*Supplied material*
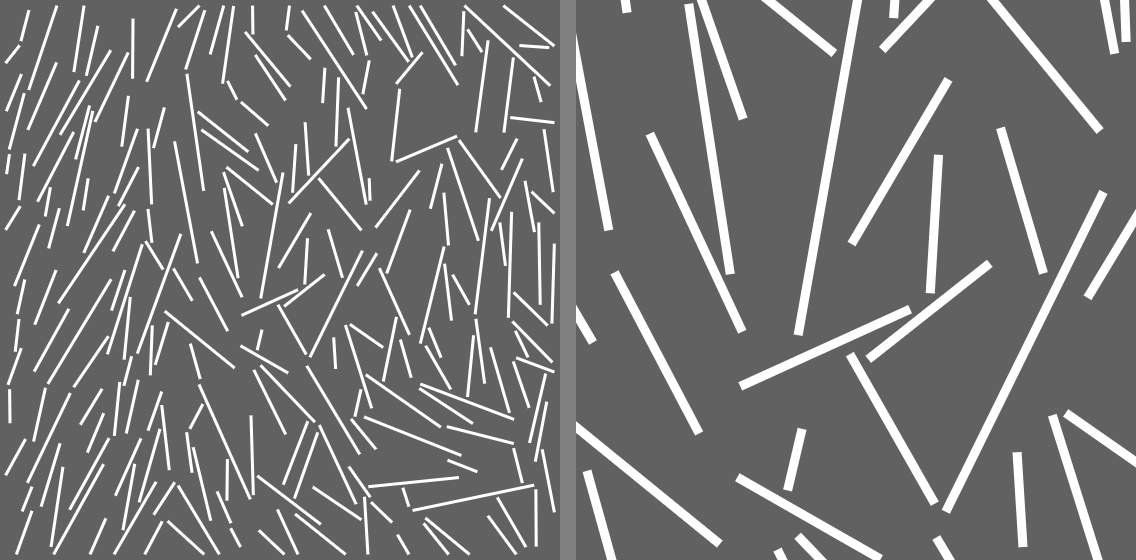
Left: the whole. Right: its middle third, enlarged.
A Shadertoy shader for this pattern:

```glsl
// Scattered white strokes on grey: combed to one lean at the left, loosening into a tangle at the right.

const vec3 GROUND = vec3(0.38);
const vec3 STROKE = vec3(1.0);
const float CELLS = 16.0;       // strokes per side before thinning
const float HALF_WIDTH = 0.0027;
const float GAP = 0.008;        // clearance kept around each stroke
const float MARGIN = 0.01;      // empty rim of the canvas
const float MIN_LENGTH = 0.035;

struct Stroke {
    vec2 centre;
    vec2 dir;
    float reach;  // half length
    float rank;   // lower rank is trimmed by higher rank
};

vec3 hash32(vec2 p) {
    vec3 q = fract(p.xyx * vec3(0.1031, 0.1030, 0.0973));
    q += dot(q, q.yxz + 33.33);
    return fract((q.xxy + q.yzz) * q.zyx);
}

float valueNoise(vec2 p) {
    vec2 i = floor(p), f = fract(p);
    f = f * f * (3.0 - 2.0 * f);
    float low = mix(hash32(i).x, hash32(i + vec2(1, 0)).x, f.x);
    float high = mix(hash32(i + vec2(0, 1)).x, hash32(i + vec2(1, 1)).x, f.x);
    return mix(low, high, f.y);
}

// Lean of a stroke: steady at the left, varied at the right.
float strokeAngle(vec2 p, float jitter) {
    float loose = smoothstep(0.18, 0.5, p.x);
    float drift = valueNoise(p * 6.0 + 40.0) - 0.5;
    float degrees = mix(67.0, 108.0, loose)
        + drift * mix(20.0, 110.0, loose)
        + jitter * mix(20.0, 65.0, loose);
    return radians(degrees);
}

Stroke makeStroke(vec2 cell) {
    vec3 a = hash32(cell + 7.0);
    vec3 b = hash32(cell + 91.0);
    vec2 centre = (cell + 0.2 + 0.6 * a.xy) / CELLS;
    float angle = strokeAngle(centre, b.x + b.y - 1.0);
    float reach = mix(0.028, 0.115, a.z) * mix(0.6, 1.0, smoothstep(0.0, 0.15, centre.x));
    return Stroke(centre, vec2(cos(angle), sin(angle)), reach, b.z);
}

// Rotates v into the frame whose x axis is dir.
vec2 toFrame(vec2 v, vec2 dir) {
    return vec2(dot(v, dir), dir.x * v.y - dir.y * v.x);
}

// Entry and exit of a line through a centred box.
vec2 lineThroughBox(vec2 origin, vec2 dir, vec2 halfSize) {
    vec2 mid = -origin / dir;
    vec2 ext = abs(halfSize / dir);
    vec2 enter = mid - ext, leave = mid + ext;
    return vec2(max(enter.x, enter.y), min(leave.x, leave.y));
}

bool onCanvas(vec2 cell) {
    return all(greaterThanEqual(cell, vec2(0))) && all(lessThan(cell, vec2(CELLS)));
}

// Start and end of a stroke after cutting it at the rim and at its higher neighbours.
vec2 trimStroke(Stroke s, vec2 cell) {
    vec2 rim = lineThroughBox(s.centre - 0.5, s.dir, vec2(0.5 - MARGIN));
    vec2 span = vec2(max(-s.reach, rim.x), min(s.reach, rim.y));
    for (int y = -4; y <= 4; y++)
    for (int x = -4; x <= 4; x++) {
        vec2 other = cell + vec2(x, y);
        if ((x == 0 && y == 0) || !onCanvas(other)) continue;
        Stroke o = makeStroke(other);
        if (o.rank <= s.rank) continue;
        vec2 hit = lineThroughBox(toFrame(s.centre - o.centre, o.dir),
                                  toFrame(s.dir, o.dir), vec2(o.reach + GAP, GAP));
        if (hit.x > hit.y) continue;
        if (hit.x > 0.0) span.y = min(span.y, hit.x);
        else if (hit.y < 0.0) span.x = max(span.x, hit.y);
        else return vec2(0);
    }
    return span;
}

float boxDistance(vec2 p, vec2 halfSize) {
    vec2 d = abs(p) - halfSize;
    return length(max(d, 0.0)) + min(max(d.x, d.y), 0.0);
}

float strokeCoverage(vec2 p, float pixel) {
    float cover = 0.0;
    vec2 home = floor(p * CELLS);
    for (int y = -2; y <= 2; y++)
    for (int x = -2; x <= 2; x++) {
        vec2 cell = home + vec2(x, y);
        if (!onCanvas(cell)) continue;
        Stroke s = makeStroke(cell);
        vec2 q = toFrame(p - s.centre, s.dir);
        if (boxDistance(q, vec2(s.reach, HALF_WIDTH)) > pixel) continue;
        vec2 span = trimStroke(s, cell);
        if (span.y - span.x < MIN_LENGTH) continue;
        q.x -= 0.5 * (span.x + span.y);
        float d = boxDistance(q, vec2(0.5 * (span.y - span.x), HALF_WIDTH));
        cover = max(cover, clamp(0.5 - d / pixel, 0.0, 1.0));
    }
    return cover;
}

void mainImage(out vec4 fragColor, in vec2 fragCoord) {
    vec2 p = fragCoord / iResolution.xy;
    float cover = strokeCoverage(p, 1.0 / iResolution.y);
    fragColor = vec4(mix(GROUND, STROKE, cover), 1.0);
}
```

*Work required*
Search the data above for the string "const" and report each line that holds it.

*Your solution*
const vec3 GROUND = vec3(0.38);
const vec3 STROKE = vec3(1.0);
const float CELLS = 16.0;       // strokes per side before thinning
const float HALF_WIDTH = 0.0027;
const float GAP = 0.008;        // clearance kept around each stroke
const float MARGIN = 0.01;      // empty rim of the canvas
const float MIN_LENGTH = 0.035;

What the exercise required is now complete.